Did you ever spend any extensive time in America?
No, I never have. My dad lived there for a bit. So in my parents' divorce, I spent school holidays with him in the US. That's the closest I've come.
If you were to come here for a major period of time, which three items would you miss most?
Assuming my family is with me, number one would be my soccer team. It’s still an important part of my and my kid’s lives. I think the BBC would be a big deal for me. Especially now that we're so used to watching catch-up TV, that spending an evening watching network television in America would drive you demented. And even though I have a love-hate relationship with them, I think I’d miss our broadsheet newspapers. Yours are quite good — the news is nothing but the news and reviews are nothing but reviews — but ours tend to be more anarchic and irreverent, not serious.
Turning this heart-wrenching romance novel of sorts into a screenplay that is palatable to jaded audiences in 2015 must have been challenging.
Yeah, there's a challenge there. But the book is so delicate that you'd feel yourself [knocking] around if you were making the wrong choices. So I didn't worry about that. What I think is interesting is that our experience of this film so far is that it destroys teenagers. I already know teenage girls and girls in their 20's who've been back whenever they can to multiple screenings.
It made me realize that one of the most beloved books of young girls is Pride and Prejudice, because they feel a version of that story inside themselves. But the world doesn't allow them to see it reflected in any way, because of social media or because of the kinds of pop culture that they're presented with. So when they find something that reflects those feelings back at them, quite often it's something like a period movie or a book written long ago. But those feelings are apparent in young people and they do not get a chance to explore them, which is why I think this movie is working for them.
Why is romance not outwardly visible in 2015?
I think there isn't an idiomatic language for it, neither culturally nor personally. What's interesting is that eventually young people have to do what they've always done throughout history, which is meet somebody, fall in love with them, and hope to maintain a life with them. That central drive hasn't changed, which means there comes a point where you have to go through all of that stuff: heartbreak and falling in love and hoping someone falls in love with you back.

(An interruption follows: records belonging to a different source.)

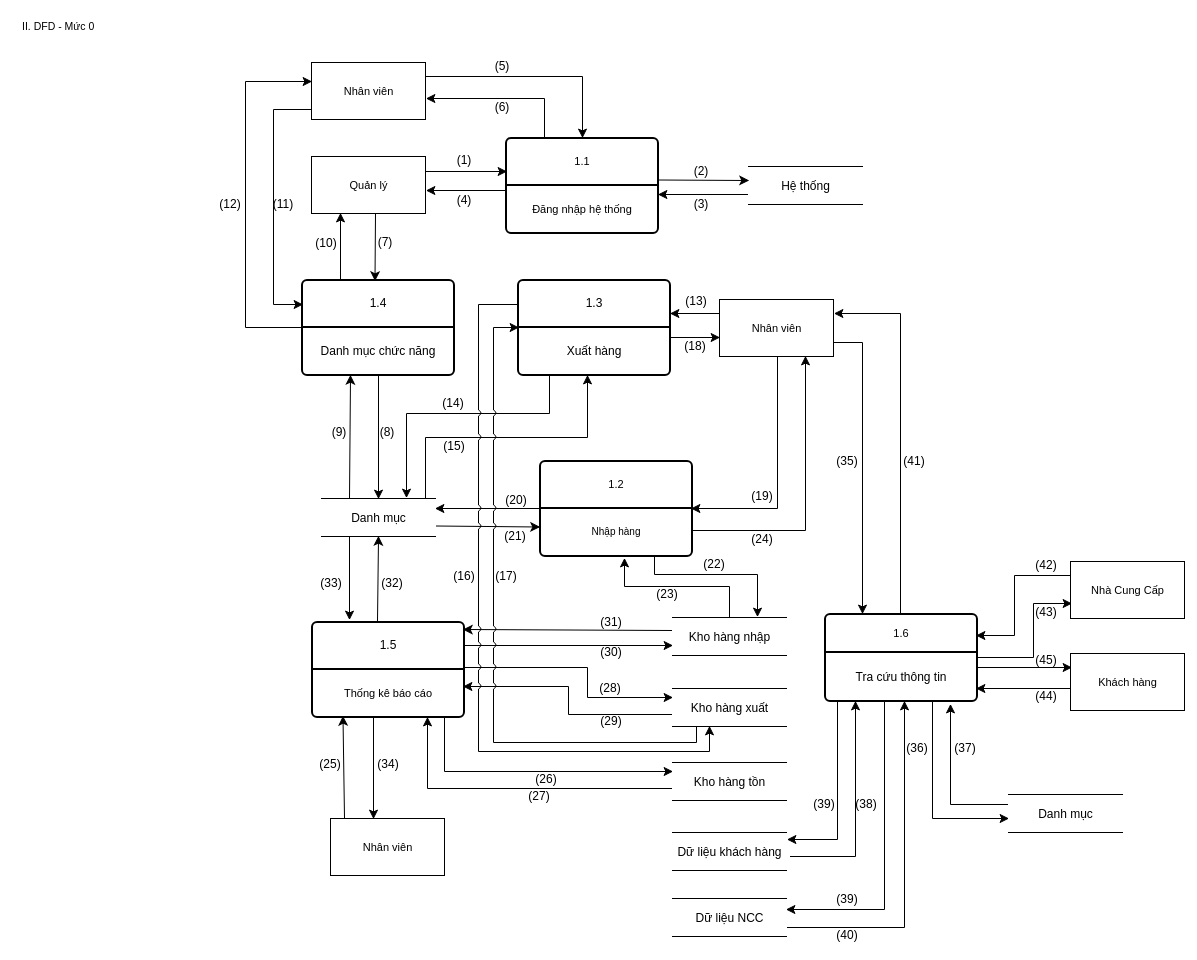
<!DOCTYPE html>
<html lang="vi">
<head>
<meta charset="utf-8">
<title>DFD - Mức 0</title>
<style>
:root { --ink: #000; --paper: #fff; }
* { box-sizing: border-box; }
html, body { margin: 0; }
body { width: 1197px; height: 960px; overflow: hidden; background: var(--paper); color: var(--ink); font-family: "Liberation Sans", Arial, sans-serif; }
.diagram { position: relative; width: 1197px; height: 960px; overflow: hidden; }
h1 { position: absolute; left: 22px; top: 19px; margin: 0; font-size: 10.5px; line-height: 14px; font-weight: 400; white-space: nowrap; }
.flows { position: absolute; left: 0; top: 0; fill: none; stroke: var(--ink); stroke-width: 1; }
.flows path { marker-end: url(#arrow); }
.entity, .store, .process { position: absolute; left: var(--x); top: var(--y); white-space: nowrap; }
.entity, .store, .process > * { display: flex; align-items: center; justify-content: center; }
.entity { width: 115px; height: 58px; border: 1px solid var(--ink); font-size: 11px; background: var(--paper); }
.store { width: 115px; height: 39px; border: solid var(--ink); border-width: 1px 0; font-size: 12px; }
.process { display: grid; grid-template-rows: 1fr 1fr; width: 154px; height: 97px; border: 2px solid var(--ink); border-radius: 6px; font-size: 12px; background: var(--paper); }
.process b { font-weight: 400; border-bottom: 2px solid var(--ink); }
.process.lookup { height: 89px; grid-template-rows: 38px 1fr; }
.small { font-size: 11px; }
.tiny { font-size: 10px; }
.label { position: absolute; left: var(--x); top: var(--y); transform: translate(-50%, -50%); font-size: 12px; line-height: 14px; white-space: nowrap; }
</style>
</head>
<body>
<main class="diagram">
<h1>II. DFD - Mức 0</h1>

<svg class="flows" width="1197" height="960" viewBox="0 0 1197 960" aria-hidden="true">
<defs>
<marker id="arrow" markerUnits="userSpaceOnUse" markerWidth="10" markerHeight="10" refX="8" refY="4" orient="auto" viewBox="0 0 10 10" overflow="visible"><path d="M8 4L0 0L2 4L0 8Z" fill="#000" stroke="#000" style="marker-end:none"/></marker>
</defs>
<g class="login-flows">
<path d="M426 76.5H582.5V137"/>
<path d="M544.5 138V98.5H427"/>
<path d="M426 171.500H506"/>
<path d="M506 190.500H427"/>
<path d="M659 180L748 180.500"/>
<path d="M748 194.500H659"/>
</g>
<g class="menu-flows">
<path d="M302 327.500H245.500V81.500H311"/>
<path d="M311 109.500H273.500V304.500H302"/>
<path d="M340.500 280V214"/>
<path d="M375.500 214L375 280"/>
<path d="M378.500 376V498"/>
<path d="M349.500 498L350.500 376"/>
<path d="M349.500 537V619"/>
<path d="M377.500 621L378.500 537"/>
</g>
<g class="export-flows">
<path d="M720 313.500H671"/>
<path d="M670 337.500H719"/>
<path d="M549.500 376V413.500H406.500V497"/>
<path d="M425.500 498V437.500H587.500V376"/>
<path d="M518 304.500H478.500V410q5 3 0 6V434q5 3 0 6V505q5 3 0 6V523q5 3 0 6V626q5 3 0 6V642q5 3 0 6V664q5 3 0 6V683q5 3 0 6V751.500H709.500V727"/>
<path d="M696.500 727V742.500H493.500V689q5 -3 0 -6V670q5 -3 0 -6V648q5 -3 0 -6V632q5 -3 0 -6V529q5 -3 0 -6V511q5 -3 0 -6V440q5 -3 0 -6V416q5 -3 0 -6V327.500H518"/>
</g>
<g class="import-flows">
<path d="M777.500 357V508.500H692"/>
<path d="M692 530.500H805.500V357"/>
<path d="M540 508.500H436"/>
<path d="M436 526L539 527"/>
<path d="M654.500 556V574.500H757.500V616"/>
<path d="M729.500 617V586.500H624.500V559"/>
</g>
<g class="report-flows">
<path d="M672 630.500L464 629.500"/>
<path d="M464 645.500H672"/>
<path d="M464 667.500H587.500V697.500H672"/>
<path d="M672 714.500H568.500V686.500H464"/>
<path d="M444.500 717V771.500H672"/>
<path d="M672 788.500H427.500V718"/>
<path d="M344.500 818L343 717"/>
<path d="M373.500 717V818"/>
</g>
<g class="lookup-flows">
<path d="M834 342.500H862.500V613"/>
<path d="M900.500 613V313.500H835"/>
<path d="M1071 575.500H1014.500V635.500H977"/>
<path d="M977 657.500H1033.500V603.500H1071"/>
<path d="M977 667.500H1071"/>
<path d="M1071 688.500H977"/>
<path d="M837.500 702V839.500H788"/>
<path d="M790 856.500H855.500V702"/>
<path d="M884.500 702V909.500H787"/>
<path d="M787 927.500H904.500V702"/>
<path d="M932.500 702V818.500H1008"/>
<path d="M1008 804.500H950.500V705"/>
</g>
</svg>

<section aria-label="Tác nhân">
<div class="entity" style="--x:311px;--y:62px">Nhân viên</div>
<div class="entity" style="--x:311px;--y:156px">Quản lý</div>
<div class="entity" style="--x:719px;--y:299px">Nhân viên</div>
<div class="entity" style="--x:330px;--y:818px">Nhân viên</div>
<div class="entity" style="--x:1070px;--y:561px">Nhà Cung Cấp</div>
<div class="entity" style="--x:1070px;--y:653px">Khách hàng</div>
</section>

<section aria-label="Tiến trình">
<div class="process small" style="--x:505px;--y:137px"><b>1.1</b><span>Đăng nhập hệ thống</span></div>
<div class="process" style="--x:301px;--y:279px"><b>1.4</b><span>Danh mục chức năng</span></div>
<div class="process" style="--x:517px;--y:279px"><b>1.3</b><span>Xuất hàng</span></div>
<div class="process" style="--x:539px;--y:460px"><b class="small">1.2</b><span class="tiny">Nhập hàng</span></div>
<div class="process" style="--x:311px;--y:621px"><b>1.5</b><span class="small">Thống kê báo cáo</span></div>
<div class="process lookup" style="--x:824px;--y:613px"><b class="small">1.6</b><span>Tra cứu thông tin</span></div>
</section>

<section aria-label="Kho dữ liệu">
<div class="store" style="--x:748px;--y:166px">Hệ thống</div>
<div class="store" style="--x:321px;--y:498px">Danh mục</div>
<div class="store" style="--x:672px;--y:617px">Kho hàng nhập</div>
<div class="store" style="--x:672px;--y:688px">Kho hàng xuất</div>
<div class="store" style="--x:672px;--y:762px">Kho hàng tồn</div>
<div class="store" style="--x:672px;--y:832px">Dữ liệu khách hàng</div>
<div class="store" style="--x:672px;--y:898px">Dữ liệu NCC</div>
<div class="store" style="--x:1008px;--y:794px">Danh mục</div>
</section>

<section aria-label="Luồng dữ liệu">
<span class="label" style="--x:464px;--y:160px">(1)</span>
<span class="label" style="--x:701px;--y:171px">(2)</span>
<span class="label" style="--x:701px;--y:204px">(3)</span>
<span class="label" style="--x:464px;--y:200px">(4)</span>
<span class="label" style="--x:502px;--y:66px">(5)</span>
<span class="label" style="--x:502px;--y:107px">(6)</span>
<span class="label" style="--x:385px;--y:242px">(7)</span>
<span class="label" style="--x:387px;--y:432px">(8)</span>
<span class="label" style="--x:339px;--y:432px">(9)</span>
<span class="label" style="--x:326px;--y:243px">(10)</span>
<span class="label" style="--x:283px;--y:204px">(11)</span>
<span class="label" style="--x:230px;--y:204px">(12)</span>
<span class="label" style="--x:696px;--y:301px">(13)</span>
<span class="label" style="--x:453px;--y:403px">(14)</span>
<span class="label" style="--x:454px;--y:446px">(15)</span>
<span class="label" style="--x:464px;--y:576px">(16)</span>
<span class="label" style="--x:506px;--y:576px">(17)</span>
<span class="label" style="--x:695px;--y:346px">(18)</span>
<span class="label" style="--x:762px;--y:496px">(19)</span>
<span class="label" style="--x:516px;--y:500px">(20)</span>
<span class="label" style="--x:515px;--y:536px">(21)</span>
<span class="label" style="--x:714px;--y:564px">(22)</span>
<span class="label" style="--x:667px;--y:594px">(23)</span>
<span class="label" style="--x:762px;--y:539px">(24)</span>
<span class="label" style="--x:330px;--y:764px">(25)</span>
<span class="label" style="--x:546px;--y:779px">(26)</span>
<span class="label" style="--x:539px;--y:796px">(27)</span>
<span class="label" style="--x:610px;--y:688px">(28)</span>
<span class="label" style="--x:611px;--y:721px">(29)</span>
<span class="label" style="--x:611px;--y:652px">(30)</span>
<span class="label" style="--x:611px;--y:622px">(31)</span>
<span class="label" style="--x:392px;--y:583px">(32)</span>
<span class="label" style="--x:331px;--y:583px">(33)</span>
<span class="label" style="--x:388px;--y:764px">(34)</span>
<span class="label" style="--x:847px;--y:461px">(35)</span>
<span class="label" style="--x:917px;--y:748px">(36)</span>
<span class="label" style="--x:965px;--y:748px">(37)</span>
<span class="label" style="--x:866px;--y:804px">(38)</span>
<span class="label" style="--x:824px;--y:804px">(39)</span>
<span class="label" style="--x:847px;--y:899px">(39)</span>
<span class="label" style="--x:847px;--y:935px">(40)</span>
<span class="label" style="--x:914px;--y:461px">(41)</span>
<span class="label" style="--x:1046px;--y:565px">(42)</span>
<span class="label" style="--x:1046px;--y:612px">(43)</span>
<span class="label" style="--x:1046px;--y:696px">(44)</span>
<span class="label" style="--x:1046px;--y:660px">(45)</span>
</section>
</main>
</body>
</html>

No matter how many times you’re on Facebook or Tinder, that only postpones the moment where you have to commit to somebody in some way.